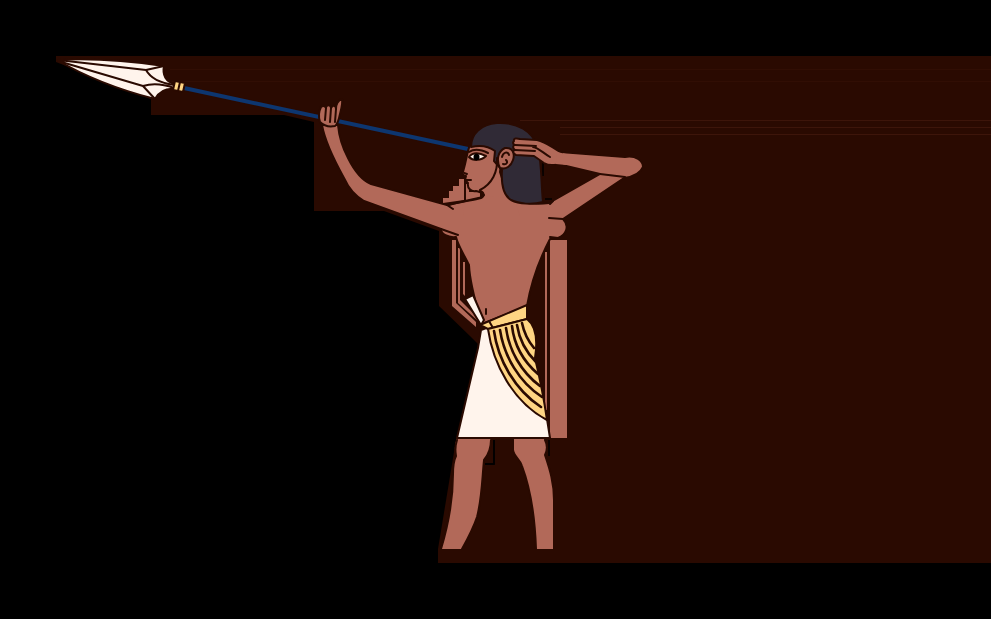
<!DOCTYPE html>
<html lang="en">
<head>
<meta charset="utf-8">
<title>Spear thrower</title>
<style>
:root {
  --night: #000;
  --umber: #2a0a01;
  --skin: #b26959;
  --hair: #302a36;
  --linen: #fff4ec;
  --gold: #ffd583;
  --shaft: #0d3670;
}
html, body { margin: 0; background: var(--night); overflow: hidden; }
svg { display: block; width: 991px; height: 619px; background: var(--night); }
.ground { fill: var(--umber); }
.streak { stroke: #43180d; stroke-width: 1; }
.skin, .linen, .gold, .hair { stroke: var(--umber); stroke-width: 2; stroke-linejoin: round; }
.skin { fill: var(--skin); }
.skin-flat { fill: var(--skin); }
.linen { fill: var(--linen); }
.gold { fill: var(--gold); }
.hair { fill: var(--hair); }
.ink { fill: none; stroke: var(--umber); stroke-width: 2; stroke-linecap: round; stroke-linejoin: round; }
.pleat { stroke-width: 2.6; }
.dark { fill: none; stroke: var(--night); stroke-width: 1.5; }
.shaft { stroke: var(--shaft); stroke-width: 4; }
.shaft-edge { stroke: var(--umber); stroke-width: 6; }
</style>
</head>
<body>
<svg viewBox="0 0 991 619" role="img" aria-label="Egyptian figure raising a spear">
  <g id="backdrop">
    <path class="ground" d="M56 56H991V563H438V549L456 440L479 345L471 337L439 306V231L384 211H314V122L284 115H151V99L56 62Z"/>
    <path class="streak" d="M520 120.500H991M560 127.500H991M560 134.500H991" stroke-opacity=".8"/>
    <path class="streak" d="M170 69.500H991M170 81.500H991" stroke-opacity=".3"/>
  </g>

  <g id="side-strips">
    <path class="skin-flat" d="M550 240H567V438H550ZM545 252H547V410H545Z"/>
    <path class="skin-flat" d="M452 240H456V303L476 322V327L452 306Z"/>
    <path class="skin-flat" d="M458 248H460V300L478 318V321L458 303ZM463 262H465V296L463 294Z"/>
    <path class="skin-flat" d="M443 203V198H449V191H453V186H459V179H464V200Z"/>
    <path class="skin-flat" d="M466 184H469V192H480V199L466 201Z"/>
    <path class="dark" d="M494 440V464H485M543 162V176M549 440V456M545 199H552"/>
  </g>

  <g id="spear">
    <line class="shaft-edge" x1="184" y1="88" x2="468" y2="149"/>
    <line class="shaft" x1="184" y1="88" x2="468" y2="149"/>
    <path class="linen" d="M57 60C90 58 130 61 164 66C162 75 166 82 175 84V89C166 88 159 92 155 99C120 90 86 77 57 60Z"/>
    <path class="ink" d="M58 60L146 70L164 66M58 61L143 86L155 99M146 70C151 79 160 83 174 85M143 86C153 83 163 84 174 88" stroke-width="1.500"/>
    <path class="gold" d="M175 81L185 83L183 92L173 90Z"/>
    <path class="ink" d="M180 82L178 91"/>
  </g>

  <g id="legs">
    <path class="skin-flat" d="M457 438H491C491 447 489 454 484 460C482 480 482 498 477 517C473 529 467 540 462 549H441C447 529 453 500 453 474C453 465 455 458 456 454C454 449 455 444 457 438Z"/>
    <path class="skin-flat" d="M514 438H544C548 444 547 450 545 455C550 470 554 483 554 500V549H536C535 520 531 490 522 466C520 459 514 457 513 450Z"/>
    <path class="ink" d="M457 440C454 449 456 454 456 456C453 462 453 470 453 474C453 500 447 529 441 549M491 440C491 448 489 454 484 460C482 480 482 498 477 517C473 529 467 540 462 549M513 440V450C514 457 520 459 522 466C531 490 535 520 536 549M545 440C548 446 547 451 545 455C550 470 554 483 554 500V549"/>
    <path class="dark" d="M494 440V464H485"/>
  </g>

  <g id="torso-and-arms">
    <path class="skin" d="M322 125H338C339 136 342 147 348 158C354 170 361 180 371 184L447 205L483 197C486 196 483 192 482 189L503 180L506 195C515 203 535 205 549 203L600 174L562 165C551 163 549 166 543 162L534 157L516 154C512 151 513 142 516 139L536 140C546 141 552 146 560 152L625 157C636 155 643 161 643 167C640 174 633 177 624 178L563 219C570 226 566 235 558 238L550 239C539 260 531 283 527 306L482 324C477 307 470 286 469 265C465 256 458 246 456 237C448 238 441 234 441 229L364 201C355 196 348 187 344 178C334 160 325 142 322 125Z"/>
    <path class="ink" d="M447 205L453 209M441 229L458 235M550 204L553 201M549 218L563 219M550 237L558 238M600 174L625 177M486 309V314"/>
    <path class="skin" d="M320 122C318 116 319 111 321 107C324 104 326 108 326 108C326 104 331 105 331 108C333 104 336 106 336 109C336 103 339 100 342 99C343 103 341 110 340 114C339 119 338 124 335 126C330 127 324 126 320 122Z"/>
    <path class="ink" d="M326 108L325 120M331 108L330 122M336 109L335 122" stroke-width="1.800"/>
  </g>

  <g id="head">
    <path class="skin" d="M470 145C467 152 467 158 463 172C461 174 464 176 466 176L465 180L468 183C467 188 471 192 476 191C479 192 482 192 484 195C483 198 479 199 475 200L470 210H512L500 172L503 145Z"/>
    <path class="skin-flat" d="M462 204L486 196L514 198L520 216H464Z"/>
    <path class="ink" d="M449 205C460 202 474 200 481 198C485 196 484 192 480 191"/>
    <path class="hair" d="M471 147C471 134 481 124 497 123C517 122 533 131 538 148C542 163 541 184 543 202C532 205 519 204 511 200C503 195 501 184 502 170L494 161L495 151C487 145 479 145 471 147Z"/>
    <path class="ink" d="M497 158C498 172 492 184 480 190" />
    <path class="skin" d="M500 168C496 160 498 151 505 148C513 147 515 154 513 160C511 166 506 170 500 168Z"/>
    <path class="ink" d="M502 157C503 152 508 151 509 155M503 164C507 165 508 162 506 160" stroke-width="1.800"/>
    <path class="ink" d="M469 152C475 148 482 150 488 153"/>
    <path class="linen" d="M469 157C473 152 480 153 486 156C481 161 473 161 469 157Z" stroke-width="1.500"/>
    <ellipse cx="476.500" cy="157" rx="3" ry="3.200" fill="#000"/>
    <path class="ink" d="M466 180H471M464 173L467 174" stroke-width="1.500"/>
  </g>

  <g id="raised-hand">
    <path class="skin" d="M514 141C513 138 517 138 520 139L537 140C547 142 552 148 562 153V165C552 164 551 167 544 163L534 156L516 155C512 153 513 150 515 150C512 148 513 145 515 145C512 144 513 142 514 141Z"/>
    <path class="skin-flat" d="M557 152L566 154V165L556 164Z"/>
    <path class="ink" d="M515 145L536 146M515 150L535 151M533 147C539 148 543 153 550 157" stroke-width="2.200"/>
  </g>

  <g id="kilt">
    <path class="linen" d="M465 299L473 295L484 320L481 325Z"/>
    <path class="linen" d="M481 330L489 327C494 362 514 401 547 419L550 438H457L478 348Z"/>
    <path class="gold" d="M480 325L527 305V319L488 329Z"/>
    <path class="ink" d="M489 321L493 328"/>
    <path class="gold" d="M488 329L527 319C536 326 538 339 535 358C540 379 544 399 547 420C513 402 493 364 488 329Z"/>
    <path class="ink pleat" d="M494 331C498 360 515 390 541 407M500 330C504 356 519 382 542 397M506 328C509 350 521 372 540 386M512 326C514 344 523 361 538 374M517 325C519 338 526 352 536 362M522 323C524 333 529 342 534 348"/>
    <path class="ink" d="M457 438H550"/>
  </g>
</svg>
</body>
</html>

══════

- PROBLEM TO WORK ON -
Word for word, return the material, omitting the pictures.

- YOUR SOLUTION -
<!DOCTYPE html>
<html lang="en">
<head>
<meta charset="utf-8">
<title>Spear thrower</title>
<style>
:root {
  --night: #000;
  --umber: #2a0a01;
  --skin: #b26959;
  --hair: #302a36;
  --linen: #fff4ec;
  --gold: #ffd583;
  --shaft: #0d3670;
}
html, body { margin: 0; background: var(--night); overflow: hidden; }
svg { display: block; width: 991px; height: 619px; background: var(--night); }
.ground { fill: var(--umber); }
.streak { stroke: #43180d; stroke-width: 1; }
.skin, .linen, .gold, .hair { stroke: var(--umber); stroke-width: 2; stroke-linejoin: round; }
.skin { fill: var(--skin); }
.skin-flat { fill: var(--skin); }
.linen { fill: var(--linen); }
.gold { fill: var(--gold); }
.hair { fill: var(--hair); }
.ink { fill: none; stroke: var(--umber); stroke-width: 2; stroke-linecap: round; stroke-linejoin: round; }
.pleat { stroke-width: 2.6; }
.dark { fill: none; stroke: var(--night); stroke-width: 1.5; }
.shaft { stroke: var(--shaft); stroke-width: 4; }
.shaft-edge { stroke: var(--umber); stroke-width: 6; }
</style>
</head>
<body>
<svg viewBox="0 0 991 619" role="img" aria-label="Egyptian figure raising a spear">
  <g id="backdrop">
    <path class="ground" d="M56 56H991V563H438V549L456 440L479 345L471 337L439 306V231L384 211H314V122L284 115H151V99L56 62Z"/>
    <path class="streak" d="M520 120.500H991M560 127.500H991M560 134.500H991" stroke-opacity=".8"/>
    <path class="streak" d="M170 69.500H991M170 81.500H991" stroke-opacity=".3"/>
  </g>

  <g id="side-strips">
    <path class="skin-flat" d="M550 240H567V438H550ZM545 252H547V410H545Z"/>
    <path class="skin-flat" d="M452 240H456V303L476 322V327L452 306Z"/>
    <path class="skin-flat" d="M458 248H460V300L478 318V321L458 303ZM463 262H465V296L463 294Z"/>
    <path class="skin-flat" d="M443 203V198H449V191H453V186H459V179H464V200Z"/>
    <path class="skin-flat" d="M466 184H469V192H480V199L466 201Z"/>
    <path class="dark" d="M494 440V464H485M543 162V176M549 440V456M545 199H552"/>
  </g>

  <g id="spear">
    <line class="shaft-edge" x1="184" y1="88" x2="468" y2="149"/>
    <line class="shaft" x1="184" y1="88" x2="468" y2="149"/>
    <path class="linen" d="M57 60C90 58 130 61 164 66C162 75 166 82 175 84V89C166 88 159 92 155 99C120 90 86 77 57 60Z"/>
    <path class="ink" d="M58 60L146 70L164 66M58 61L143 86L155 99M146 70C151 79 160 83 174 85M143 86C153 83 163 84 174 88" stroke-width="1.500"/>
    <path class="gold" d="M175 81L185 83L183 92L173 90Z"/>
    <path class="ink" d="M180 82L178 91"/>
  </g>

  <g id="legs">
    <path class="skin-flat" d="M457 438H491C491 447 489 454 484 460C482 480 482 498 477 517C473 529 467 540 462 549H441C447 529 453 500 453 474C453 465 455 458 456 454C454 449 455 444 457 438Z"/>
    <path class="skin-flat" d="M514 438H544C548 444 547 450 545 455C550 470 554 483 554 500V549H536C535 520 531 490 522 466C520 459 514 457 513 450Z"/>
    <path class="ink" d="M457 440C454 449 456 454 456 456C453 462 453 470 453 474C453 500 447 529 441 549M491 440C491 448 489 454 484 460C482 480 482 498 477 517C473 529 467 540 462 549M513 440V450C514 457 520 459 522 466C531 490 535 520 536 549M545 440C548 446 547 451 545 455C550 470 554 483 554 500V549"/>
    <path class="dark" d="M494 440V464H485"/>
  </g>

  <g id="torso-and-arms">
    <path class="skin" d="M322 125H338C339 136 342 147 348 158C354 170 361 180 371 184L447 205L483 197C486 196 483 192 482 189L503 180L506 195C515 203 535 205 549 203L600 174L562 165C551 163 549 166 543 162L534 157L516 154C512 151 513 142 516 139L536 140C546 141 552 146 560 152L625 157C636 155 643 161 643 167C640 174 633 177 624 178L563 219C570 226 566 235 558 238L550 239C539 260 531 283 527 306L482 324C477 307 470 286 469 265C465 256 458 246 456 237C448 238 441 234 441 229L364 201C355 196 348 187 344 178C334 160 325 142 322 125Z"/>
    <path class="ink" d="M447 205L453 209M441 229L458 235M550 204L553 201M549 218L563 219M550 237L558 238M600 174L625 177M486 309V314"/>
    <path class="skin" d="M320 122C318 116 319 111 321 107C324 104 326 108 326 108C326 104 331 105 331 108C333 104 336 106 336 109C336 103 339 100 342 99C343 103 341 110 340 114C339 119 338 124 335 126C330 127 324 126 320 122Z"/>
    <path class="ink" d="M326 108L325 120M331 108L330 122M336 109L335 122" stroke-width="1.800"/>
  </g>

  <g id="head">
    <path class="skin" d="M470 145C467 152 467 158 463 172C461 174 464 176 466 176L465 180L468 183C467 188 471 192 476 191C479 192 482 192 484 195C483 198 479 199 475 200L470 210H512L500 172L503 145Z"/>
    <path class="skin-flat" d="M462 204L486 196L514 198L520 216H464Z"/>
    <path class="ink" d="M449 205C460 202 474 200 481 198C485 196 484 192 480 191"/>
    <path class="hair" d="M471 147C471 134 481 124 497 123C517 122 533 131 538 148C542 163 541 184 543 202C532 205 519 204 511 200C503 195 501 184 502 170L494 161L495 151C487 145 479 145 471 147Z"/>
    <path class="ink" d="M497 158C498 172 492 184 480 190" />
    <path class="skin" d="M500 168C496 160 498 151 505 148C513 147 515 154 513 160C511 166 506 170 500 168Z"/>
    <path class="ink" d="M502 157C503 152 508 151 509 155M503 164C507 165 508 162 506 160" stroke-width="1.800"/>
    <path class="ink" d="M469 152C475 148 482 150 488 153"/>
    <path class="linen" d="M469 157C473 152 480 153 486 156C481 161 473 161 469 157Z" stroke-width="1.500"/>
    <ellipse cx="476.500" cy="157" rx="3" ry="3.200" fill="#000"/>
    <path class="ink" d="M466 180H471M464 173L467 174" stroke-width="1.500"/>
  </g>

  <g id="raised-hand">
    <path class="skin" d="M514 141C513 138 517 138 520 139L537 140C547 142 552 148 562 153V165C552 164 551 167 544 163L534 156L516 155C512 153 513 150 515 150C512 148 513 145 515 145C512 144 513 142 514 141Z"/>
    <path class="skin-flat" d="M557 152L566 154V165L556 164Z"/>
    <path class="ink" d="M515 145L536 146M515 150L535 151M533 147C539 148 543 153 550 157" stroke-width="2.200"/>
  </g>

  <g id="kilt">
    <path class="linen" d="M465 299L473 295L484 320L481 325Z"/>
    <path class="linen" d="M481 330L489 327C494 362 514 401 547 419L550 438H457L478 348Z"/>
    <path class="gold" d="M480 325L527 305V319L488 329Z"/>
    <path class="ink" d="M489 321L493 328"/>
    <path class="gold" d="M488 329L527 319C536 326 538 339 535 358C540 379 544 399 547 420C513 402 493 364 488 329Z"/>
    <path class="ink pleat" d="M494 331C498 360 515 390 541 407M500 330C504 356 519 382 542 397M506 328C509 350 521 372 540 386M512 326C514 344 523 361 538 374M517 325C519 338 526 352 536 362M522 323C524 333 529 342 534 348"/>
    <path class="ink" d="M457 438H550"/>
  </g>
</svg>
</body>
</html>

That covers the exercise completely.